Blurb: On the run from hungry vampires with his lover under arm, madly possessive Ruan has one thing in mind: keep the dirty fangs of his khissmates off the neck of his one true love—a human with mouth watering blood. The fact that from the moment he invited EVE into his bed, he’s been having eerily real nightmares about violently screwing her, then killing her? Yeah, that part wasn’t fitting too well into his carefully concocted plan to keep her safe. 

Eve, a tantalizing biblical studies teacher at Crimson Bay University, has no idea her life is in jeopardy. Ironically, living with the knowledge of paranormal beings and sharing a bed with one of the most cryptic vampires on the planet was not what had her protectively grasping her throat at night. It was the mention of her name in the ancient scrolls; the scrolls written by vampire elders, revealing what’s in store for the end of times…and her spilled blood.

Savage, a villainous vampire-therian hybrid, has a simple plan: kill Eve, drain her dry, thus binding the death shades (dark spirits of vampire elders) to him.

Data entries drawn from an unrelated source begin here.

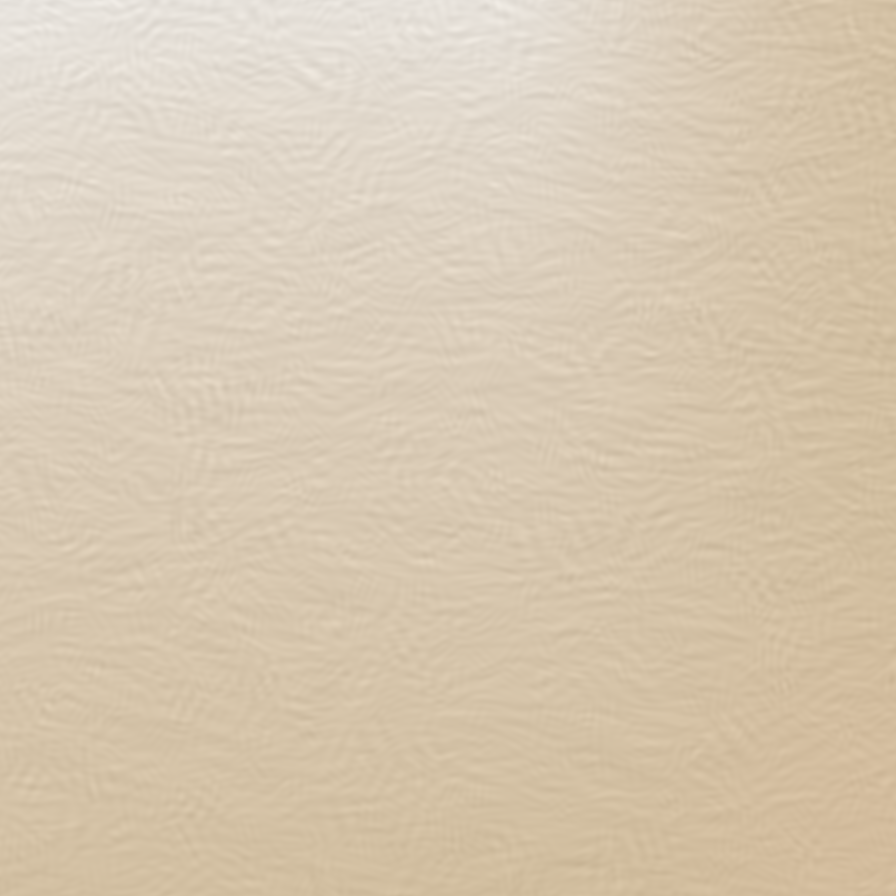
Reproduce this texture procedurally as a Shadertoy shader.

```glsl
// Cream laid paper: a soft light falls from the upper left over fine ripples.
// The relief is cellular noise whose cells each scatter short sine wavelets,
// mostly lying flat, at three sizes, added to a five-stop colour ramp.

const vec3 GLOW  = vec3(0.912, 0.900, 0.882);
const vec3 PEARL = vec3(0.885, 0.853, 0.807);
const vec3 CREAM = vec3(0.857, 0.802, 0.724);
const vec3 SAND  = vec3(0.837, 0.769, 0.667);
const vec3 TAN   = vec3(0.814, 0.736, 0.609);
const vec3 BLUSH = vec3(0.010, -0.003, -0.002);

// Layers of relief: cells across the canvas, waves per cell,
// spread of directions in radians, depth in brightness.
const vec4 SWELL  = vec4(13.0, 1.1, 1.0, 0.0045);
const vec4 RIPPLE = vec4(23.0, 2.3, 1.3, 0.0120);
const vec4 GRAIN  = vec4(40.0, 2.2, 1.9, 0.0068);
const int WAVELETS = 2;             // wavelets in each cell
const float TAU = 6.2831853;

vec3 hash3(vec3 p) {
    p = fract(p * vec3(0.1031, 0.1030, 0.0973));
    p += dot(p, p.yxz + 33.33);
    return fract((p.xxy + p.yxx) * p.zyx);
}

// Slowly drifting direction, so neighbouring ripples bend together.
float drift(vec2 uv) {
    return 0.10 * sin(13.0 * uv.x + 3.0 * sin(9.0 * uv.y))
         + 0.10 * sin(21.0 * uv.y - 11.0 * uv.x + 1.7);
}

// Sum of windowed sine wavelets scattered over a grid of cells.
float wavelets(vec2 uv, vec4 layer, float seed) {
    vec2 p = uv * layer.x;
    vec2 home = floor(p);
    float sum = 0.0;
    for (int j = -1; j <= 1; j++)
    for (int i = -1; i <= 1; i++)
    for (int k = 0; k < WAVELETS; k++) {
        vec2 cell = home + vec2(i, j);
        vec3 key = vec3(cell + 17.0, seed + float(k) * 7.0);
        vec3 place = hash3(key);
        vec3 kind = hash3(key + 91.7);
        vec2 center = cell + place.xy;
        vec2 d = p - center;
        float window = max(0.0, 1.0 - dot(d, d));
        // The high power keeps most directions near level with a few strays.
        float lean = 2.0 * kind.x - 1.0;
        float angle = drift(center / layer.x)
                    + layer.z * lean * (0.2 + 0.8 * pow(abs(lean), 4.0));
        vec2 across = vec2(-sin(angle), cos(angle));
        float waves = layer.y * mix(0.7, 1.3, kind.y);
        sum += window * window * cos(TAU * (waves * dot(d, across) + place.z));
    }
    return layer.w * sum;
}

// Distance from the light: grows downward and drops off at the right edge.
float shadeDepth(vec2 uv) {
    float edge = smoothstep(0.54, 1.08, uv.x);
    float cloud = 0.018 * sin(7.0 * uv.x + 4.0 * uv.y) * sin(6.0 * uv.y - 2.0 * uv.x);
    return 0.85 * (1.0 - uv.y) + 0.12 * uv.x + 0.72 * edge * uv.y + cloud;
}

vec3 paperColor(float depth) {
    vec3 color = mix(GLOW, PEARL, smoothstep(-0.06, 0.20, depth));
    color = mix(color, CREAM, smoothstep(0.08, 0.44, depth));
    color = mix(color, SAND, smoothstep(0.34, 0.72, depth));
    return mix(color, TAN, smoothstep(0.62, 1.05, depth));
}

void mainImage(out vec4 fragColor, in vec2 fragCoord) {
    vec2 uv = fragCoord / iResolution.xy;

    // Base light, with a faint warm tint in the lower right corner.
    vec3 color = paperColor(shadeDepth(uv));
    color += BLUSH * smoothstep(0.38, 0.0, distance(uv, vec2(1.0, 0.08)));

    // Relief, fading a little toward the bottom.
    float relief = wavelets(uv, SWELL, 67.0)
                 + wavelets(uv, RIPPLE, 3.0)
                 + wavelets(uv, GRAIN, 41.0);
    relief *= mix(0.75, 1.05, smoothstep(0.0, 0.5, uv.y));
    color += relief * vec3(0.97, 1.0, 1.03);

    fragColor = vec4(color, 1.0);
}
```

Determined not to let the evil sucker execute his plan by harnessing the dark energy of the elders and killing everyone they’ve come to love, Ruan and Eve set upon a course to stop the future dictated in the scrolls from coming true. It doesn’t take long however, before Ruan realizes that breaking Eve’s heart and erasing himself from her life might be the only way to save her. If only the pull to her wasn't so strong...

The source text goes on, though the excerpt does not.